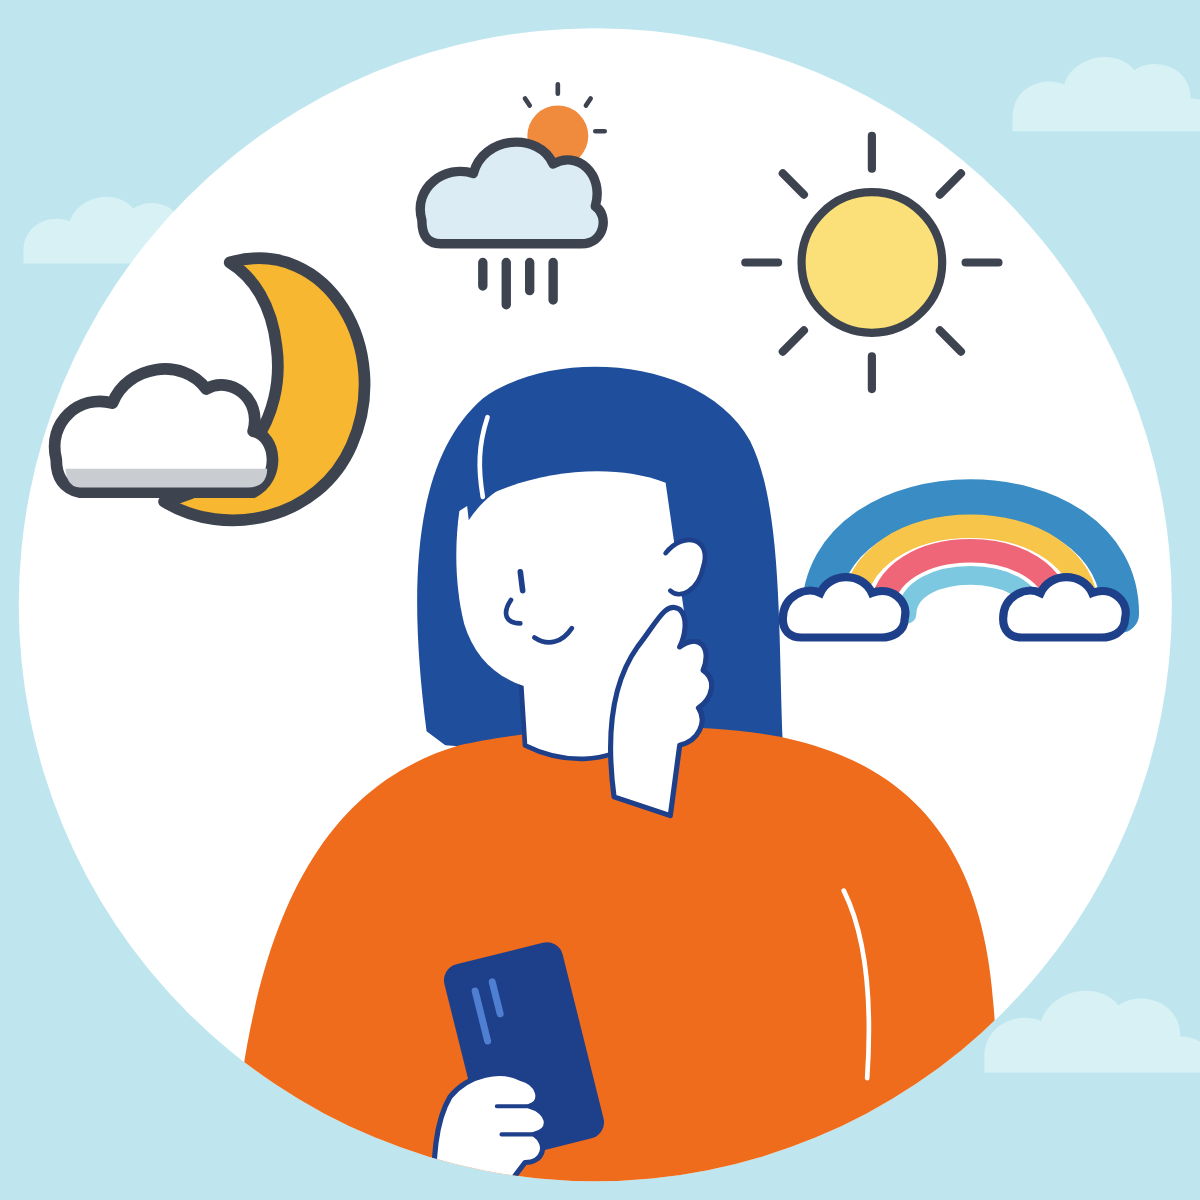
<!DOCTYPE html>
<html lang="en">
<head>
<meta charset="utf-8">
<title>Weather Daydream</title>
<link rel="stylesheet" href="https://fonts.googleapis.com/css2?family=Nunito:wght@400;700&display=swap">
<style>
  :root {
    --sky: #bfe6ee;
    --sky-cloud: #d7f1f5;
    --paper: #ffffff;
    --hair: #1f4e9c;
    --ink-blue: #1e3f8a;
    --shirt: #ee6c1c;
    --outline: #3d4450;
    --moon: #f7b731;
    --sun: #fbe07a;
    --sun-orange: #f08a3c;
    --rain-cloud: #dcecf5;
    --cloud-shade: #c9ccd1;
    --bow-blue: #3a8dc4;
    --bow-yellow: #f6c54a;
    --bow-pink: #ef6678;
    --bow-light: #7cc8e0;
    --phone-stripe: #4f7fd0;
  }
  html, body { margin: 0; padding: 0; overflow: hidden; }
  body {
    width: 1200px; height: 1200px;
    background: var(--sky);
    font-family: "Nunito", sans-serif;
  }
  .artboard { display: block; width: 1200px; height: 1200px; }
</style>
</head>
<body>
<svg class="artboard" viewBox="0 0 512 512" role="img" aria-label="Woman looking at her phone, daydreaming about the weather">
  <defs>
    <clipPath id="badge-clip"><circle cx="254" cy="258" r="246"/></clipPath>
    <path id="soft-cloud" d="M0 30 C0 18 12 12 22 16 C26 4 44 0 52 10 C60 4 76 8 76 22 C86 22 90 30 88 36 L0 36 Z"/>
    <path id="puff-cloud" d="M0 20 C0 10 10 6 16 9 C20 0 34 0 38 9 C46 6 54 12 52 20 C52 26 46 28 42 28 L8 28 C3 28 0 25 0 20 Z"/>
  </defs>

  <g class="sky-clouds" fill="var(--sky-cloud)">
    <use href="#soft-cloud" transform="translate(432 20) scale(1)"/>
    <use href="#soft-cloud" transform="translate(10 80) scale(0.9)"/>
    <use href="#soft-cloud" transform="translate(420 418) scale(1.1)"/>
  </g>

  <circle class="badge" cx="254" cy="258" r="246" fill="var(--paper)"/>

  <g class="woman" clip-path="url(#badge-clip)" stroke-linejoin="round" stroke-linecap="round">
    <path class="hair" fill="var(--hair)" d="M182 312 C174 250 176 196 206 170 C236 148 300 152 320 188 C334 216 332 270 334 318 L300 326 L190 318 Z"/>
    <path class="shirt" fill="var(--shirt)" d="M98 512 C104 410 128 338 196 318 C230 310 300 306 340 316 C396 330 420 370 424 430 L430 512 Z"/>
    <path class="neck" fill="var(--paper)" stroke="var(--ink-blue)" stroke-width="2" d="M222 286 L224 318 C240 326 260 326 270 316 L268 284 Z"/>
    <path class="face" fill="var(--paper)" d="M196 218 C220 202 258 196 284 206 L292 262 C290 282 272 294 246 296 C220 296 204 286 198 266 C194 250 194 232 196 218 Z"/>
    <path class="fringe" fill="var(--hair)" d="M200 222 C214 200 250 190 286 204 L296 240 C300 200 290 172 262 166 C232 160 206 176 198 204 Z"/>
    <path class="fringe-line" fill="none" stroke="var(--paper)" stroke-width="2" d="M208 178 C204 190 204 200 206 212"/>
    <path class="ear" fill="var(--paper)" stroke="var(--ink-blue)" stroke-width="2" d="M284 236 C292 226 304 230 300 242 C298 252 290 256 286 252"/>
    <path class="eye" fill="none" stroke="var(--ink-blue)" stroke-width="2.4" d="M222 244 L223 252"/>
    <path class="nose" fill="none" stroke="var(--ink-blue)" stroke-width="2" d="M218 256 C214 262 216 266 222 266"/>
    <path class="smile" fill="none" stroke="var(--ink-blue)" stroke-width="2" d="M228 272 C234 276 240 274 244 268"/>
    <path class="chin-hand" fill="var(--paper)" stroke="var(--ink-blue)" stroke-width="2.2" d="M262 340 C258 310 262 290 272 276 C280 266 284 256 290 260 C294 264 292 272 290 276 C298 270 304 276 300 286 C306 290 304 298 298 302 C302 308 298 316 290 318 L286 348 Z"/>
    <path class="sleeve-fold" fill="none" stroke="var(--paper)" stroke-width="2" d="M360 380 C370 400 372 430 370 460"/>
    <g class="phone" transform="rotate(-14 226 450)">
      <rect x="198" y="405" width="52" height="86" rx="7" fill="var(--ink-blue)"/>
      <path d="M210 418 L210 440 M218 416 L218 430" stroke="var(--phone-stripe)" stroke-width="3"/>
    </g>
    <path class="phone-hand" fill="var(--paper)" stroke="var(--ink-blue)" stroke-width="2.2" d="M192 468 C200 458 214 456 222 460 C230 462 232 470 226 472 C234 474 236 482 228 484 C234 488 232 496 224 496 L212 512 L186 512 C184 496 186 478 192 468 Z"/>
    <path fill="none" stroke="var(--ink-blue)" stroke-width="1.8" d="M212 472 L226 472 M214 484 L228 484"/>
  </g>

  <g class="moon-cloud" stroke="var(--outline)" stroke-width="5" stroke-linejoin="round">
    <path fill="var(--moon)" d="M98 112 C140 100 168 150 150 190 C136 222 96 230 70 214 C104 206 122 178 118 148 C116 130 108 118 98 112 Z"/>
    <path fill="var(--paper)" d="M24 196 C20 180 34 168 48 172 C54 156 78 152 88 166 C98 160 112 170 108 184 C118 186 120 204 108 210 L34 210 C26 208 24 202 24 196 Z"/>
    <path fill="var(--cloud-shade)" stroke="none" d="M28 200 L114 200 C114 206 110 208 106 208 L34 208 C30 208 28 204 28 200 Z"/>
  </g>

  <g class="rain-cloud" stroke="var(--outline)" stroke-width="4" stroke-linecap="round" stroke-linejoin="round">
    <circle cx="238" cy="58" r="13" fill="var(--sun-orange)" stroke="none"/>
    <path fill="none" stroke-width="2" d="M238 36 L238 40 M252 42 L250 45 M258 56 L254 56 M224 42 L226 45"/>
    <path fill="var(--rain-cloud)" d="M180 94 C176 80 190 70 202 74 C206 58 230 56 236 70 C246 64 258 74 254 88 C260 92 258 104 248 104 L188 104 C182 104 180 100 180 94 Z"/>
    <path fill="none" d="M206 112 L206 122 M216 112 L216 130 M226 112 L226 124 M236 112 L236 128"/>
  </g>

  <g class="sun" stroke="var(--outline)" stroke-width="3.5" stroke-linecap="round">
    <circle cx="372" cy="112" r="30" fill="var(--sun)"/>
    <path fill="none" d="M372 58 L372 72 M372 152 L372 166 M318 112 L332 112 M412 112 L426 112 M334 74 L343 83 M401 141 L410 150 M410 74 L401 83 M343 141 L334 150"/>
  </g>

  <g class="rainbow" stroke-linecap="round">
    <path fill="none" stroke="var(--bow-blue)" stroke-width="16" d="M350 262 C350 196 478 196 478 262"/>
    <path fill="none" stroke="var(--bow-yellow)" stroke-width="10" d="M364 262 C364 212 464 212 464 262"/>
    <path fill="none" stroke="var(--bow-pink)" stroke-width="10" d="M376 262 C376 226 452 226 452 262"/>
    <path fill="none" stroke="var(--bow-light)" stroke-width="8" d="M387 262 C387 240 441 240 441 262"/>
    <g fill="var(--paper)" stroke="var(--ink-blue)" stroke-width="3.5">
      <use href="#puff-cloud" transform="translate(334 244)"/>
      <use href="#puff-cloud" transform="translate(428 244)"/>
    </g>
  </g>
</svg>
</body>
</html>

####

- _Problem_: Look through the entries above and copy each line that has "href" in it.

- _Task result_:
<link rel="stylesheet" href="https://fonts.googleapis.com/css2?family=Nunito:wght@400;700&display=swap">
    <use href="#soft-cloud" transform="translate(432 20) scale(1)"/>
    <use href="#soft-cloud" transform="translate(10 80) scale(0.9)"/>
    <use href="#soft-cloud" transform="translate(420 418) scale(1.1)"/>
      <use href="#puff-cloud" transform="translate(334 244)"/>
      <use href="#puff-cloud" transform="translate(428 244)"/>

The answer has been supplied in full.